━━━━━ Data for analysis ━━━━━
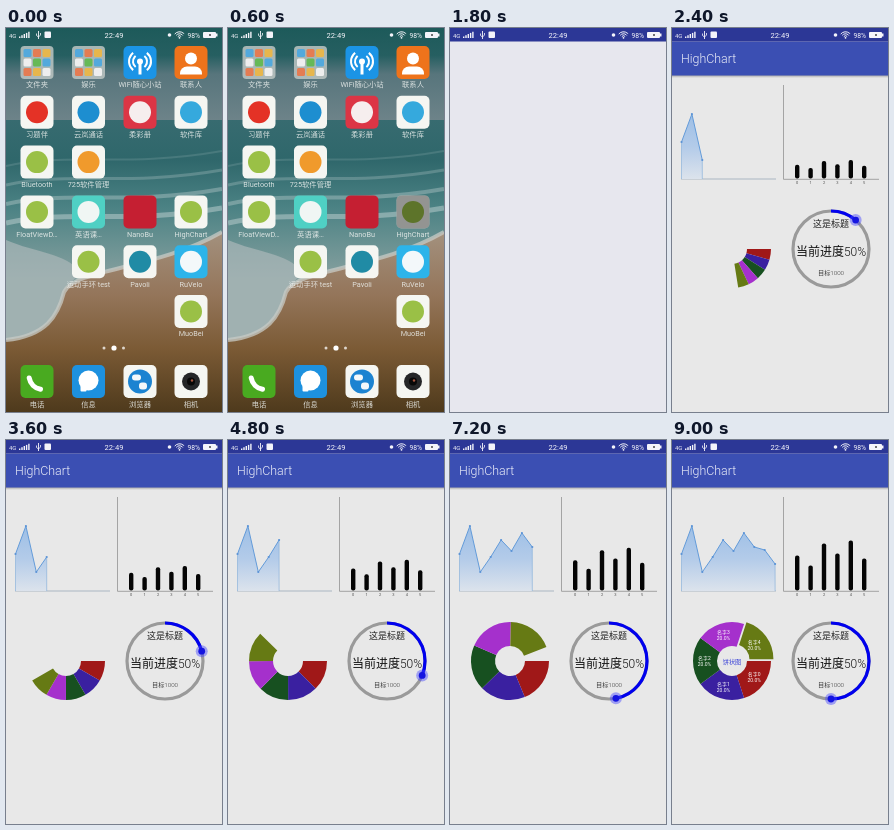
Write an HTML page with a canvas that moves like this. It is 216 by 384 pixels and loops after 9600 ms.

```html
<!DOCTYPE html>
<html lang="zh">
<head>
<meta charset="utf-8">
<style>
html, body { margin: 0; width: 100%; height: 100%; overflow: hidden; background: #e8e8e8; }
canvas { display: block; width: 216px; height: 384px; }
</style>
</head>
<body>
<canvas id="stage"></canvas>
<script>
const W = 216, H = 384, STEP = 600, STEPS = 16, TAU = Math.PI * 2;
const canvas = document.getElementById('stage');
const ratio = window.devicePixelRatio || 1;
canvas.width = W * ratio;
canvas.height = H * ratio;
const c = canvas.getContext('2d');
const FONT = 'Roboto, "Noto Sans CJK SC", "Noto Sans CJK", sans-serif';

function rect(x, y, w, h, color, r = 0) {
  c.fillStyle = color;
  c.beginPath();
  c.roundRect(x, y, w, h, r);
  c.fill();
}
function disc(x, y, r, color) {
  c.fillStyle = color;
  c.beginPath();
  c.arc(x, y, r, 0, TAU);
  c.fill();
}
function arc(x, y, r, from, to, color, width) {
  c.strokeStyle = color;
  c.lineWidth = width;
  c.beginPath();
  c.arc(x, y, r, from, to);
  c.stroke();
}
function line(points, color, width = 1) {
  c.strokeStyle = color;
  c.lineWidth = width;
  c.beginPath();
  points.forEach(([x, y]) => c.lineTo(x, y));
  c.stroke();
}
function text(s, x, y, size, color, align = 'center', weight = 400) {
  c.font = `${weight} ${size}px ${FONT}`;
  c.fillStyle = color;
  c.textAlign = align;
  c.textBaseline = 'alphabetic';
  c.fillText(s, x, y);
}
function fade(y0, y1, ...stops) {
  const g = c.createLinearGradient(0, y0, 0, y1);
  stops.forEach(([at, color]) => g.addColorStop(at, color));
  return g;
}

function statusBar() {
  const white = '#f4f4fa';
  text('4G', 3, 10, 6, white, 'left');
  for (let i = 0; i < 5; i++) rect(13 + i * 2.3, 8.5 - i * 1.2, 1.4, 1.5 + i * 1.2, white);
  line([[32.5, 3], [32.5, 11]], white, 0.9);
  line([[30.5, 5.5], [30.5, 7.5], [32.5, 9], [34.5, 7], [34.5, 5]], white, 0.8);
  rect(38.5, 3.5, 6.5, 6.5, white, 1);
  text('22:49', 108, 10, 7.6, white);
  disc(163.5, 7, 1.8, white);
  for (const r of [2.2, 4.2, 6.2]) arc(173.5, 10, r, -Math.PI * .78, -Math.PI * .22, white, 1);
  disc(173.5, 9.8, 0.9, white);
  text('98%', 194, 9.6, 6.8, white, 'right');
  rect(197, 4, 13, 6, white, 1);
  rect(210, 5.5, 1.5, 3, white);
  disc(204, 7, 1, '#444');
}

// ---- Home screen ----

function wallpaper() {
  rect(0, 0, W, 92, fade(0, 92, [0, '#1d5a5a'], [.3, '#265f61'], [.5, '#57757c'], [1, '#6d8389']));
  rect(0, 92, W, H - 92, fade(92, 250, [0, '#376b70'], [.25, '#2f676b'], [.55, '#4b8284'], [1, '#86a09f']));

  // breaking waves
  for (let i = 0; i < 4; i++) {
    const y = 128 + i * 19;
    c.strokeStyle = `rgba(205,218,218,${.15 + i * .1})`;
    c.lineWidth = 2 + i;
    c.beginPath();
    c.moveTo(0, y + 10);
    c.bezierCurveTo(60, y - 4, 120, y + 12, W, y - 5);
    c.stroke();
  }

  // beach with foam along its edge
  const shore = new Path2D('M0 312 C40 308 52 288 58 264 C70 240 150 242 216 204');
  const sand = new Path2D(shore);
  sand.lineTo(W, H);
  sand.lineTo(0, H);
  const foam = new Path2D('M0 212 C30 225 60 225 74 244 L58 264 C52 288 40 308 0 312');
  c.fillStyle = 'rgba(172,184,186,.7)';
  c.fill(foam);
  c.fillStyle = fade(204, H, [0, '#a3917e'], [.35, '#94755a'], [.65, '#7b5a35'], [1, '#4e3a1c']);
  c.fill(sand);
  c.strokeStyle = 'rgba(200,203,198,.75)';
  c.lineWidth = 4;
  c.stroke(shore);
}

const GREEN = '#9ac046', TILE = '#f5f6f2', LABEL = 'rgba(240,243,241,.85)';

function marked(color, mark) {
  return (x, y) => {
    rect(x - 16.5, y - 16.5, 33, 33, color, 5);
    if (mark) disc(x, y, 11, mark);
  };
}
const droid = marked(TILE, GREEN);

function folder(x, y) {
  const hues = ['#53a9dc', '#e7b64d', '#66b957', '#e47c53', '#eee'];
  rect(x - 16.5, y - 16.5, 33, 33, 'rgba(190,198,196,.85)', 4);
  for (let i = 0; i < 9; i++)
    rect(x - 13.5 + i % 3 * 9.5, y - 13.5 + Math.floor(i / 3) * 9.5, 8, 8, hues[i * 3 % 5], 1.5);
}
function hotspot(x, y) {
  marked('#1b94e6')(x, y);
  disc(x, y - 1, 3, '#fff');
  rect(x - 1.5, y, 3, 12, '#fff');
  for (const r of [7, 11])
    for (const a of [0, Math.PI]) arc(x, y - 1, r, a - .9, a + .9, '#fff', 2);
}
function person(x, y) {
  marked('#ee731b')(x, y);
  disc(x, y - 4, 6, '#fff');
  rect(x - 11, y + 4, 22, 8, '#fff', [7, 7, 0, 0]);
}
function phone(x, y) {
  marked('#49aa20')(x, y);
  c.lineCap = 'round';
  arc(x + 6, y - 6, 14, 1.75, 2.96, '#fff', 5);
  c.lineCap = 'butt';
}
function message(x, y) {
  marked('#1d91df')(x, y);
  disc(x, y - 1, 10, '#fff');
  rect(x - 8, y + 4, 6, 6, '#fff', 1);
}
function globe(x, y) {
  marked(TILE)(x, y);
  disc(x, y, 12, '#1c83d1');
  rect(x - 8, y - 7, 9, 6, '#f4f8fa', 3);
  rect(x - 1, y + 1, 8, 7, '#f4f8fa', 3);
}
function camera(x, y) {
  marked(TILE)(x, y);
  disc(x, y, 9, '#252628');
  disc(x, y, 4, '#080808');
  disc(x + 1, y - 1, 1.2, '#a8553e');
}

const COLS = [31, 82.5, 134, 185];
const APPS = [
  [0, 0, '文件夹', folder],
  [1, 0, '娱乐', folder],
  [2, 0, 'WiFi随心小站', hotspot],
  [3, 0, '联系人', person],
  [0, 1, '习题伴', marked(TILE, '#e43226')],
  [1, 1, '云岚通话', marked(TILE, '#1d8ed0')],
  [2, 1, '柔彩册', marked('#dc3545', '#f6eeee')],
  [3, 1, '软件库', marked(TILE, '#35a9dd')],
  [0, 2, 'Bluetooth', droid],
  [1, 2, '725软件管理', marked(TILE, '#f09a2c')],
  [0, 3, 'FloatViewD…', droid],
  [1, 3, '英语课…', marked('#4fd0c4', '#f0f6f4')],
  [2, 3, 'NanoBu', marked('#c51f32')],
  [3, 3, 'HighChart', droid],
  [1, 4, '运动手环 test', droid],
  [2, 4, 'Pavoli', marked(TILE, '#208ba5')],
  [3, 4, 'RuVelo', marked('#2cb4ea', '#f3f8fa')],
  [3, 5, 'MuoBei', droid]
];
const DOCK = [['电话', phone], ['信息', message], ['浏览器', globe], ['相机', camera]];

function home(step) {
  wallpaper();
  statusBar();
  for (const [col, row, name, icon] of APPS) {
    const x = COLS[col], y = 34.5 + row * 49.8;
    icon(x, y);
    if (step > 0 && name === 'HighChart') rect(x - 16.5, y - 16.5, 33, 33, 'rgba(0,0,0,.4)', 5);
    text(name, x, y + 24.8, 7.3, LABEL);
  }
  DOCK.forEach(([name, icon], i) => {
    icon(COLS[i], 353.5);
    text(name, COLS[i], 378.8, 7.3, LABEL);
  });
  disc(98, 320, 1.5, 'rgba(255,255,255,.75)');
  disc(108, 320, 2.6, '#fff');
  disc(117.5, 320, 1.5, 'rgba(255,255,255,.75)');
  if (step > 1) {
    rect(26, 47, 164, 10, 'rgba(40,55,145,.55)');
    rect(26, 57, 164, 280, 'rgba(231,231,238,.42)');
  }
}

// ---- Chart screen ----

const TREND = [114, 86, 132, 117, 100, 111, 93, 107, 110, 124];
const BARS = [35, 25, 47, 37, 50, 32];
const SLICES = ['#a01818', '#3a20a0', '#175020', '#a530cc', '#667a14'];

function lineChart(last) {
  const pts = TREND.slice(0, last + 1).map((y, i) => [9.5 + i * 10.4, y]);
  const end = pts[last][0];
  line([[9, 151], [104, 151]], '#9aa9b8', .8);
  c.fillStyle = fade(86, 151, [0, '#9dbfe6'], [.5, '#b3cbe9'], [1, '#dce3ec']);
  c.beginPath();
  [...pts, [end, 151], [9.5, 151]].forEach(([x, y]) => c.lineTo(x, y));
  c.fill();
  line([[9.5, 151], pts[0]], '#8db4dc', .7);
  line([pts[last], [end, 151]], '#8db4dc', .7);
  line(pts, '#639bd9', 1);
  pts.forEach(([x, y]) => disc(x, y, 1.1, '#5b93d6'));
}

function barChart(p) {
  line([[111.5, 57], [111.5, 151.3], [207, 151.3]], '#929292', .8);
  BARS.forEach((h, i) => {
    const x = 125.2 + i * 13.4, now = 4 + (h - 4) * p;
    rect(x - 2.2, 150.5 - now, 4.4, now, '#050505', 2);
    text(i, x, 155.5, 4, '#555');
  });
}

function pieChart(turn, done) {
  const cx = 60, cy = 221, size = turn * TAU / 5;
  SLICES.forEach((color, i) => {
    const a = i * size, mid = a + size / 2, out = done && i === 4 ? 3 : 0;
    const x = cx + Math.cos(mid) * out, y = cy + Math.sin(mid) * out;
    c.fillStyle = color;
    c.beginPath();
    c.arc(x, y, 39, a, a + size);
    c.arc(x, y, 15, a + size, a, true);
    c.fill();
    if (!done) return;
    const tx = cx + Math.cos(mid) * 27.5, ty = cy + Math.sin(mid) * 27.5;
    text('名字' + i, tx, ty - 1, 5, '#fff');
    text('20.0%', tx, ty + 5, 5, '#fff');
  });
  if (done) text('饼状图', cx, cy + 2.5, 6.2, '#3d45d8');
}

function ring(turn) {
  const x = 159, y = 221, r = 38, top = -Math.PI / 2, end = top + turn * Math.PI;
  arc(x, y, r, 0, TAU, '#9a9a9a', 3.2);
  arc(x, y, r, top, end, '#0000ee', 3.2);
  const dx = x + Math.cos(end) * r, dy = y + Math.sin(end) * r;
  disc(dx, dy, 6, 'rgba(70,70,255,.45)');
  disc(dx, dy, 3.4, '#1414e0');
  text('这是标题', x, 199.3, 9, '#222', 'center', 300);
  text('当前进度50%', x, 227.5, 12, '#111', 'center', 300);
  text('目标1000', x, 247, 6.2, '#333', 'center', 300);
}

function charts(step) {
  const p = Math.min(1, (step + .74) / 15.08);
  const eased = (1 - Math.cos(Math.PI * p)) / 2;
  rect(0, 0, W, H, '#e8e8e8');
  rect(0, 47, W, 3, fade(47, 50, [0, 'rgba(0,0,0,.3)'], [1, 'rgba(0,0,0,0)']));
  rect(0, 13.5, W, 34, '#3b4fb3');
  rect(0, 0, W, 13.5, '#2c3796');
  statusBar();
  text('HighChart', 9, 35.3, 12.4, '#eceef9', 'left', 300);
  lineChart(Math.floor(step * .6 + 1e-6));
  barChart(p);
  pieChart(eased, p === 1);
  ring(eased);
}

function blank() {
  rect(0, 0, W, H, '#e7e7ee');
  rect(0, 0, W, 13.5, '#2c3796');
  statusBar();
}

const start = performance.now();
function draw() {
  const step = Math.floor(Math.max(0, performance.now() - start) / STEP) % STEPS;
  c.setTransform(ratio, 0, 0, ratio, 0, 0);
  if (step < 3) home(step);
  else if (step === 3) blank();
  else charts(step);
  requestAnimationFrame(draw);
}
draw();
</script>
</body>
</html>
```
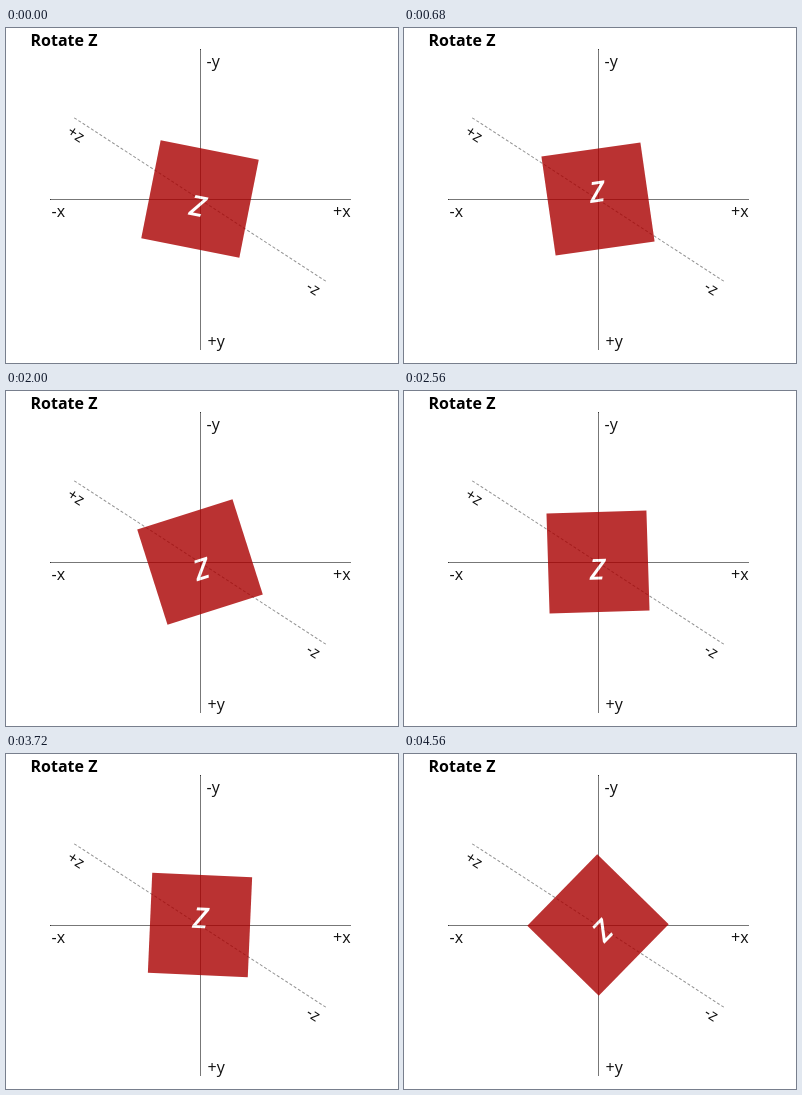
An HTML page for the animation above (4640 ms loop, 392 by 335 pixels).

```html
<!DOCTYPE html>
<html lang="en">
<head>
<meta charset="utf-8">
<title>Rotate Z</title>
<style>
  html, body { margin: 0; width: 100%; height: 100%; overflow: hidden; background: #fff; }
  svg { display: block; width: 392px; height: 335px; }
  text { font: 16px "Open Sans", "Noto Sans", sans-serif; fill: #111; }
  .title { font-weight: 700; fill: #000; }
  .axis { stroke: #777; }
  .tip { stroke: #333; }
  .dashed { stroke-dasharray: 3 2.034; stroke-opacity: .8; }
  #card { opacity: .8; }
  #card rect { fill: #a00; }
  #card text { font-size: 28.8px; font-style: italic; font-weight: 600; fill: #fff; text-anchor: middle; }
</style>
</head>
<body>
<svg viewBox="0 0 392 335">
  <text class="title" x="24.5" y="17.5">Rotate Z</text>
  <path class="axis" d="M44 171.5H345M194.5 21V322"/>
  <path class="tip" d="M44 171.5h1M194.5 21v1"/>
  <text x="200.5" y="39">-y</text>
  <text x="201.5" y="319">+y</text>
  <text x="45.5" y="189">-x</text>
  <text x="327" y="189">+x</text>
  <g transform="translate(194 171.5) rotate(33)">
    <path class="axis dashed" d="M-150 0H150"/>
    <text x="-148" y="18">+z</text>
    <text x="137" y="18">-z</text>
  </g>
  <g id="card">
    <rect x="-50" y="-50" width="100" height="100"/>
    <text y="3">Z</text>
  </g>
</svg>
<script>
  const LOOP = 4640, STEPS = 60;
  const TURN = 3000;              // ms per full eased turn
  const START = 144, TICK = 78.05; // turn time at the first step, and per step
  const card = document.getElementById('card');

  const bezier = (a, b, s) => 3 * a * s * (1 - s) ** 2 + 3 * b * s * s * (1 - s) + s ** 3;

  // The CSS "ease" curve, solved by bisection.
  function ease(x) {
    let lo = 0, hi = 1;
    for (let i = 0; i < 30; i++) {
      const mid = (lo + hi) / 2;
      if (bezier(.25, .25, mid) < x) lo = mid; else hi = mid;
    }
    return bezier(.1, 1, lo);
  }

  function draw(now) {
    const t = now % LOOP;
    const step = Math.min(STEPS - 1, Math.floor(t / LOOP * STEPS + .25));
    const turn = (START + step * TICK) / TURN % 1;
    card.setAttribute('transform', `translate(194 171) rotate(${180 + 360 * ease(turn)})`);
  }

  const origin = performance.now();
  function frame() {
    draw(performance.now() - origin);
    requestAnimationFrame(frame);
  }
  frame();
</script>
</body>
</html>
```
━━━━━
● **Exercise requirements**
One number makes up the answer: the number of lines among the entries that include the word "axis".

● **Answer to this exercise**
3